Rendered images with source text:
BEGIN

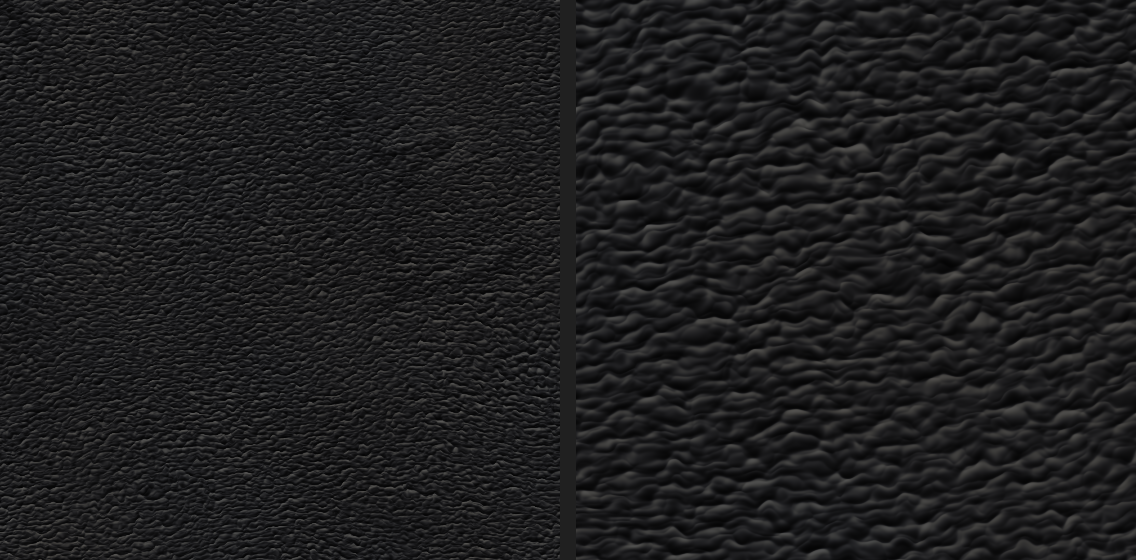
Left: the whole. Right: its middle third, enlarged.
Write a WebGL 2 fragment shader that draws this texture.

```glsl
#version 300 es
precision highp float;
// Dark leather with a fine, slightly stretched pebble grain lit from above.
// Soft cellular domes give the slope; low noise bends the grain and varies
// its relief; the summed slope becomes brightness on an exponential curve.

#define GRAIN_COUNT vec2(80.0, 128.0)
#define FINE_RATIO 1.55
#define CELL_SHARPNESS 6.5
#define LIGHT_DIR vec2(-0.18, 0.98)
#define COARSE_RELIEF 4.1
#define FINE_RELIEF 1.9
#define BEND 0.05
#define CREASE_DEPTH 0.6
#define BASE_TONE 0.105
#define CONTRAST 0.55
#define SHADE_TINT vec3(0.985, 0.985, 1.05)
#define LIGHT_TINT vec3(1.01, 1.0, 0.98)

uniform vec2 u_resolution;
out vec4 fragColor;

vec2 hash2(vec2 cell) {
    vec3 q = fract(cell.xyx * vec3(0.1031, 0.1030, 0.0973));
    q += dot(q, q.yzx + 33.33);
    return fract((q.xx + q.yz) * q.zy);
}

// Value noise from 0 to 1
float noise(vec2 p) {
    vec2 i = floor(p), f = fract(p);
    f = f * f * (3.0 - 2.0 * f);
    float low = mix(hash2(i).x, hash2(i + vec2(1, 0)).x, f.x);
    float high = mix(hash2(i + vec2(0, 1)).x, hash2(i + vec2(1, 1)).x, f.x);
    return mix(low, high, f.y);
}

float fbm(vec2 p) {
    float sum = 0.0, weight = 0.5;
    for (int i = 0; i < 4; i++) {
        sum += weight * noise(p);
        p = mat2(1.6, 1.2, -1.2, 1.6) * p + 7.3;
        weight *= 0.5;
    }
    return sum / 0.9375;
}

// Slope of the nearest dome toward the light, blended across cell borders
float pebbleSlope(vec2 p) {
    vec2 cell = floor(p);
    float slope = 0.0, total = 0.0;
    for (int y = -1; y <= 1; y++) {
        for (int x = -1; x <= 1; x++) {
            vec2 id = cell + vec2(x, y);
            vec2 offset = p - id - 0.5 - 0.8 * (hash2(id) - 0.5);
            float weight = exp(-CELL_SHARPNESS * dot(offset, offset));
            slope += weight * dot(offset, LIGHT_DIR);
            total += weight;
        }
    }
    return slope / total;
}

// Sparse slanted folds: a dark line with a lit lower lip
float creases(vec2 p) {
    vec2 along = mat2(0.88, -0.47, 0.47, 0.88) * p;
    along.y += 0.012 * noise(p * 34.0);
    float fold = noise(along * vec2(5.0, 24.0) + 11.0) - 0.5;
    float patchMask = smoothstep(0.55, 0.74, fbm(p * 4.0 + 23.0));
    float groove = 1.0 - smoothstep(0.0, 0.07, abs(fold));
    float lip = 1.0 - smoothstep(0.0, 0.07, abs(fold - 0.1));
    return patchMask * (0.8 * lip - groove);
}

void main() {
    vec2 p = gl_FragCoord.xy / u_resolution.y;

    // Bend the grain in broad waves and in small wrinkles
    vec2 bent = p;
    bent.y += BEND * (noise(p * 4.0 + 3.0) - 0.5) - 0.12 * p.x * (1.0 - 0.6 * p.x);
    bent += vec2(0.010, 0.005) * (vec2(noise(p * 31.0), noise(p * 37.0 + 50.0)) - 0.5);
    bent += vec2(0.004, 0.004) * (vec2(noise(p * 105.0 + 9.0), noise(p * 125.0 + 80.0)) - 0.5);

    // Add up relief, folds and broad tone
    vec2 grain = bent * GRAIN_COUNT;
    float relief = mix(0.75, 1.25, fbm(p * 7.0 + 40.0));
    float slope = COARSE_RELIEF * pebbleSlope(grain);
    slope += FINE_RELIEF * pebbleSlope(grain * FINE_RATIO + 17.0);
    float shade = slope * relief + CREASE_DEPTH * creases(p);
    shade += 0.6 * (fbm(p * 5.0 + 70.0) - 0.5);
    shade += 0.5 * (noise(bent * vec2(150.0, 210.0)) - 0.5);

    // Roll off the brightest glints
    shade = shade > 0.0 ? 2.3 * tanh(shade / 2.3) : shade;

    // Cool shadows, faintly warm highlights
    float tone = BASE_TONE * exp(CONTRAST * shade);
    vec3 tint = mix(SHADE_TINT, LIGHT_TINT, smoothstep(0.1, 0.24, tone));
    tint += vec3(0.05, 0.0, -0.06) * (fbm(p * 6.0 + 90.0) - 0.5);
    fragColor = vec4(clamp(tone * tint, 0.0, 1.0), 1.0);
}
```
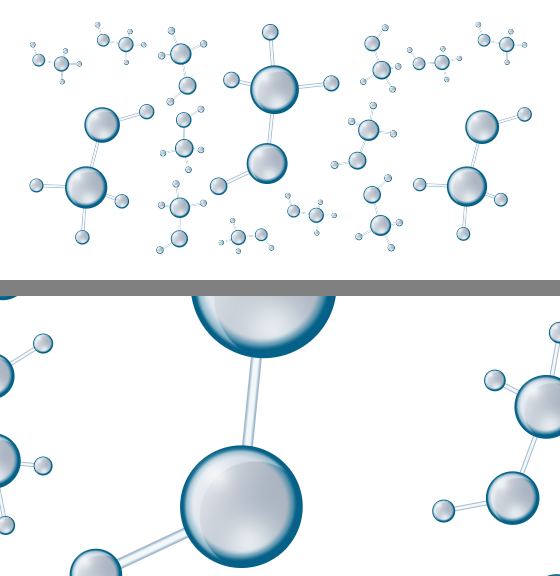
Top: the whole. Bottom: its middle third, enlarged.
Reproduce this background procedurally as a Shadertoy shader.

```glsl
const float PI = 3.14159265;

// Atoms of one molecule: position and radius, in units of the core radius
const vec3 ATOMS[6] = vec3[6](
    vec3(0.0, 0.0, 1.0), vec3(3.05, 0.0, 0.84),
    vec3(-2.33, -0.41, 0.34), vec3(-0.49, 2.3, 0.33),
    vec3(-0.22, -1.8, 0.34), vec3(4.18, -1.89, 0.36));

float hash(vec2 p) {
    return fract(sin(dot(p, vec2(127.1, 311.7))) * 43758.5);
}

float segmentDistance(vec2 p, vec2 a, vec2 b) {
    vec2 ab = b - a;
    return length(p - a - ab * clamp(dot(p - a, ab) / dot(ab, ab), 0.0, 1.0));
}

// Thin glass rod with a pale core and blue-grey sides
vec3 drawBond(vec3 color, vec2 p, vec2 a, vec2 b, float halfWidth, float pixel) {
    float d = segmentDistance(p, a, b);
    vec3 rod = mix(vec3(0.95, 0.97, 0.98), vec3(0.63, 0.72, 0.80),
                   smoothstep(0.3, 0.9, d / halfWidth));
    return mix(color, rod, clamp((halfWidth - d) / pixel + 0.5, 0.0, 1.0));
}

// Silver glass ball with a blue rim
vec3 drawBall(vec3 color, vec2 p, vec2 center, float radius, float pixel) {
    vec2 q = (p - center) / radius;
    float d = length(q);
    float edge = pixel / radius;
    if (d > 1.0 + edge) return color;

    // Silver body, darkest right of the middle, glowing near the bottom
    float shade = smoothstep(-0.9, 0.35, dot(q, vec2(0.75, -0.3)));
    float glow = exp(-5.0 * dot(q - vec2(0.12, -0.6), q - vec2(0.12, -0.6)));
    vec3 ball = mix(vec3(0.91, 0.92, 0.94), vec3(0.67, 0.71, 0.76), shade);
    ball = mix(ball, vec3(0.95, 0.97, 0.98), 0.8 * glow);

    // Rim, thicker at the lower right
    float rim = d + 0.06 * dot(q, vec2(0.5, -0.8));
    ball = mix(ball, vec3(0.25, 0.53, 0.65), smoothstep(0.74, 0.91, rim));
    ball = mix(ball, vec3(0.02, 0.38, 0.53), smoothstep(0.86, 0.94, rim));

    // Crescent reflection and a small highlight at the upper left
    float crescent = smoothstep(0.0, edge + 0.02, length(q - vec2(0.22, -0.16)) - 0.88)
                   * (1.0 - smoothstep(0.88, 0.95, d));
    ball = mix(ball, vec3(0.93, 0.96, 0.98), 0.45 * crescent);
    float highlight = exp(-22.0 * dot(q - vec2(-0.4, 0.5), q - vec2(-0.4, 0.5)));
    ball = mix(ball, vec3(1.0), 0.6 * highlight);

    return mix(color, ball, clamp((1.0 - d) / edge + 0.5, 0.0, 1.0));
}

vec3 drawMolecule(vec3 color, vec2 p, vec2 center, float radius, float angle, float pixel) {
    if (length(p - center) > 4.6 * radius) return color;
    mat2 turn = radius * mat2(cos(angle), sin(angle), -sin(angle), cos(angle));
    vec2 middle = vec2(0.9, 0.2);

    for (int i = 1; i < 6; i++) {
        vec2 a = center + turn * (ATOMS[i == 5 ? 1 : 0].xy - middle);
        vec2 b = center + turn * (ATOMS[i].xy - middle);
        color = drawBond(color, p, a, b, 0.075 * radius, pixel);
    }
    for (int i = 0; i < 6; i++) {
        vec2 atom = center + turn * (ATOMS[i].xy - middle);
        color = drawBall(color, p, atom, ATOMS[i].z * radius, pixel);
    }
    return color;
}

void mainImage(out vec4 fragColor, in vec2 fragCoord) {
    float pixel = 1.0 / iResolution.y;
    vec2 p = (fragCoord - 0.5 * iResolution.xy) * pixel;
    vec3 color = vec3(1.0);

    // Five columns of three molecules
    for (int column = 0; column < 5; column++) {
        float c = float(column);
        float facing = column % 4 == 2 ? -1.0 : 1.0;
        for (int slot = 0; slot < 3; slot++) {
            float s = float(slot) - 1.0;
            float tilt = hash(vec2(c + 3.0, s)) - 0.5;
            float reversal = hash(vec2(s, c + 7.0)) < 0.5 ? PI : 0.0;
            vec2 center = vec2((c - 2.0) * 0.34 - 0.01, 0.0);
            float radius, angle;

            if (column % 2 == 1) {
                // Stack of medium molecules
                center += vec2(0.04 * tilt, 0.275 * s);
                radius = 0.036 + 0.003 * sin(5.0 * c + 2.0 * s);
                angle = 0.5 * PI + 0.8 * tilt + reversal;
            } else if (slot == 0) {
                // Large molecule
                center.y -= 0.1 * facing;
                radius = 0.062 + 0.025 * cos(2.6 * c + 1.0);
                angle = facing * 0.5 * PI - 0.175 - 0.075 * facing;
            } else {
                // Pair of small molecules beyond its narrow end
                center += facing * vec2(0.23 * (s - 0.5), 0.27 + 0.07 * s);
                radius = 0.027;
                angle = 0.6 * tilt + reversal;
            }
            color = drawMolecule(color, p, center, radius, angle, pixel);
        }
    }
    fragColor = vec4(color, 1.0);
}
```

END

Above are some records; copy each line there that contains "middle".

Left: the whole. Right: its middle third, enlarged.
Top: the whole. Bottom: its middle third, enlarged.
    // Silver body, darkest right of the middle, glowing near the bottom
    vec2 middle = vec2(0.9, 0.2);
        vec2 a = center + turn * (ATOMS[i == 5 ? 1 : 0].xy - middle);
        vec2 b = center + turn * (ATOMS[i].xy - middle);
        vec2 atom = center + turn * (ATOMS[i].xy - middle);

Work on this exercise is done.